The Rarest Full Moon of the Past 19 Years

Rebecca M. Farrar, M.A.
3 min readOct 28, 2020

As if a pandemic, white supremacy, and an upcoming election weren’t spooky enough, 2020 also features a full “blue” moon on Halloween at 7:49 a.m. PT/10:49 a.m. ET. Though what is more unusual than a Blue Moon is having a full moon on Halloween — something to see only every 18–19 years. In all of the 21st century, we will only have six Halloween full moons: 2001, 2020, 2039, 2058, 2077, and 2096. If you combine a blue moon and a full moon on Halloween, it certainly adds extra astrological and witchy intrigue.

While several news outlets reported it has been 76 years since the last full moon on Halloween, this inaccuracy can confusion as with my calculations the last one was on October 31, 2001, at 9:43 p.m. PT. So those in later times zones missed it, though Pacific, Central, and Mountain Times have only waited 19 years.

The modern, more common meaning of blue moon — two full moons in the same calendar month occurs around every 2.7 years. In fact, the current usage of the term “Blue Moon” is relatively new in the past, when a journalist — obviously a man who wasn’t listening — misunderstood the phrase. However, what many don’t know is that there are several different types of blue moons, listed below. So while the phrase “once in a blue moon” means a rare occurrence, depending on the definition it can happen more or less frequently.

Here are the four types of Blue Moons (to my knowledge) with meanings that have evolved over the past century:

1) A seasonal blue moon or four full moons in a season instead of three. Between 1600 and mid-1960s, this was the prevailing definition. That last full moon was considered an added bonus and was determined by the Farmer’s Almanac decided by growing seasons. Farming cycles often use meteorological seasons based on the annual temperature cycle and the 12-month calendar rather than astronomical seasons that focus on the position of the Earth’s tilt in relation to the Sun. A true, Blue Moon much rarer, around every three years, and apparently was misunderstood by a journalist in 1946 and then printed in a scientific magazine. I’m annoyed by this journalism, so I can’t imagine how the interviewee must feel. According to the traditional meaning of Blue Moon, the most recent one occurred May 19, 2019, and then again next year on August 22, 2021.

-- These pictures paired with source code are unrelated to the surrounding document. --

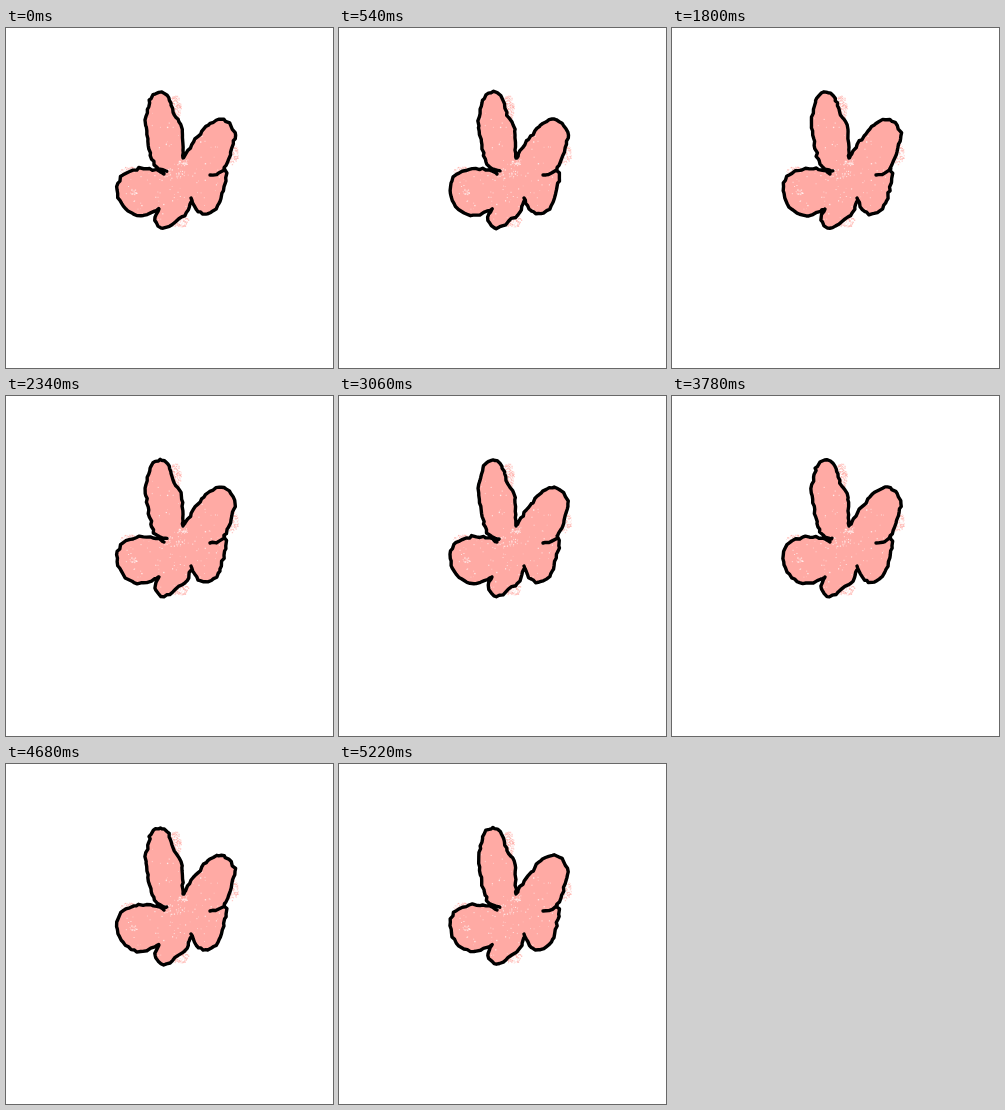
These frames come from a looping animation (327 px wide and 340 px high, 5400 ms). An HTML page with a canvas:

```html
<!DOCTYPE html>
<html lang="en">
<head>
<meta charset="utf-8">
<title>Wobbling flower</title>
<style>
  html, body { margin: 0; width: 100%; height: 100%; overflow: hidden; background: #fff; }
  canvas { display: block; }
</style>
</head>
<body>
<canvas id="stage" width="327" height="340"></canvas>
<script>
const STEP = 180, STEPS = 30;
const PINK = '#ffaaa4';
const ctx = document.getElementById('stage').getContext('2d');

// Key points of the five pen strokes, clockwise
const petals = [
  '161,143 148,136 140,97 145,70 154,64 163,70 168,87 176,101 177,130',
  '177,130 190,111 204,95 218,92 229,108 217,142 204,147',
  '218,140 220,150 212,178 200,186 190,181 185,170',
  '185,174 178,187 158,200 149,192 153,181',
  '153,181 134,188 115,176 113,152 130,141 150,142 158,146'
].map(s => s.split(' ').map(p => p.split(',').map(Number)));

function random(seed) {
  let a = seed * 7919 + 17;
  return () => {
    a = (a + 0x6D2B79F5) | 0;
    let t = Math.imul(a ^ (a >>> 15), 1 | a);
    t = (t + Math.imul(t ^ (t >>> 7), 61 | t)) ^ t;
    return ((t ^ (t >>> 14)) >>> 0) / 4294967296;
  };
}

// Catmull-Rom blend of four neighbouring values
const spline = (a, b, c, d, t) =>
  b + t / 2 * (c - a + t * (2 * a - 5 * b + 4 * c - d + t * (3 * (b - c) + d - a)));

// Follow a smooth curve in short steps with an unsteady hand
function sketch(keys, paper, hand) {
  const at = i => keys[Math.max(0, Math.min(keys.length - 1, i))];
  const shake = () => (paper() - 0.5) * 1.3 + (hand() - 0.5) * 1.2;
  const pts = [];
  for (let i = 0; i < keys.length - 1; i++) {
    const [a, b, c, d] = [at(i - 1), at(i), at(i + 1), at(i + 2)];
    const n = Math.ceil(Math.hypot(c[0] - b[0], c[1] - b[1]) / 3.5);
    for (let j = 0; j < n; j++) {
      pts.push([0, 1].map(k => spline(a[k], b[k], c[k], d[k], j / n) + shake()));
    }
  }
  pts.push(at(keys.length));
  return pts;
}

function dust(cx, cy, rx, ry, count, color, rnd, hand) {
  ctx.fillStyle = color;
  for (let i = 0; i < count; i++) {
    const angle = rnd() * Math.PI * 2, r = Math.sqrt(rnd());
    const size = 0.6 + rnd() * 0.8;
    ctx.globalAlpha = 0.3 + 0.5 * rnd();
    if (hand() > 0.1) {
      ctx.fillRect(cx + Math.cos(angle) * r * rx, cy + Math.sin(angle) * r * ry, size, size);
    }
  }
  ctx.globalAlpha = 1;
}

function draw(step) {
  const paper = random(5), hand = random(step + 101);
  const lines = petals.map(keys => sketch(keys, paper, hand));
  const body = new Path2D(), ink = new Path2D();
  for (const pts of lines) {
    pts.forEach((p, i) => {
      body.lineTo(...p);
      ink[i ? 'lineTo' : 'moveTo'](...p);
    });
  }

  ctx.fillStyle = '#fff';
  ctx.fillRect(0, 0, 327, 340);

  // Crayon straying over the edge
  dust(169, 80, 6, 13, 230, PINK, paper, hand);
  dust(226, 125, 6, 11, 140, PINK, paper, hand);
  dust(123, 144, 9, 6, 120, PINK, paper, hand);
  dust(173, 191, 10, 8, 200, PINK, paper, hand);

  ctx.fillStyle = PINK;
  ctx.fill(body);

  // Bare paper showing through
  ctx.save();
  ctx.clip(body);
  dust(165, 140, 50, 60, 180, '#fff', paper, hand);
  dust(177, 134, 5, 4, 40, '#fff', paper, hand);
  dust(166, 145, 14, 5, 35, '#fff', paper, hand);
  dust(128, 163, 5, 3, 20, '#fff', paper, hand);
  ctx.restore();

  ctx.strokeStyle = '#000';
  ctx.lineWidth = 3.4;
  ctx.lineCap = ctx.lineJoin = 'round';
  ctx.stroke(ink);
}

let shown = -1;
function tick() {
  const step = Math.floor(performance.now() / STEP) % STEPS;
  if (step !== shown) draw(shown = step);
  requestAnimationFrame(tick);
}
tick();
</script>
</body>
</html>
```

Rebecca M. Farrar, M.A.

Enchanted with Earth & Ether | M.A. Philosophy, Cosmology, Consciousness | Archetypal Astrologer & Writer |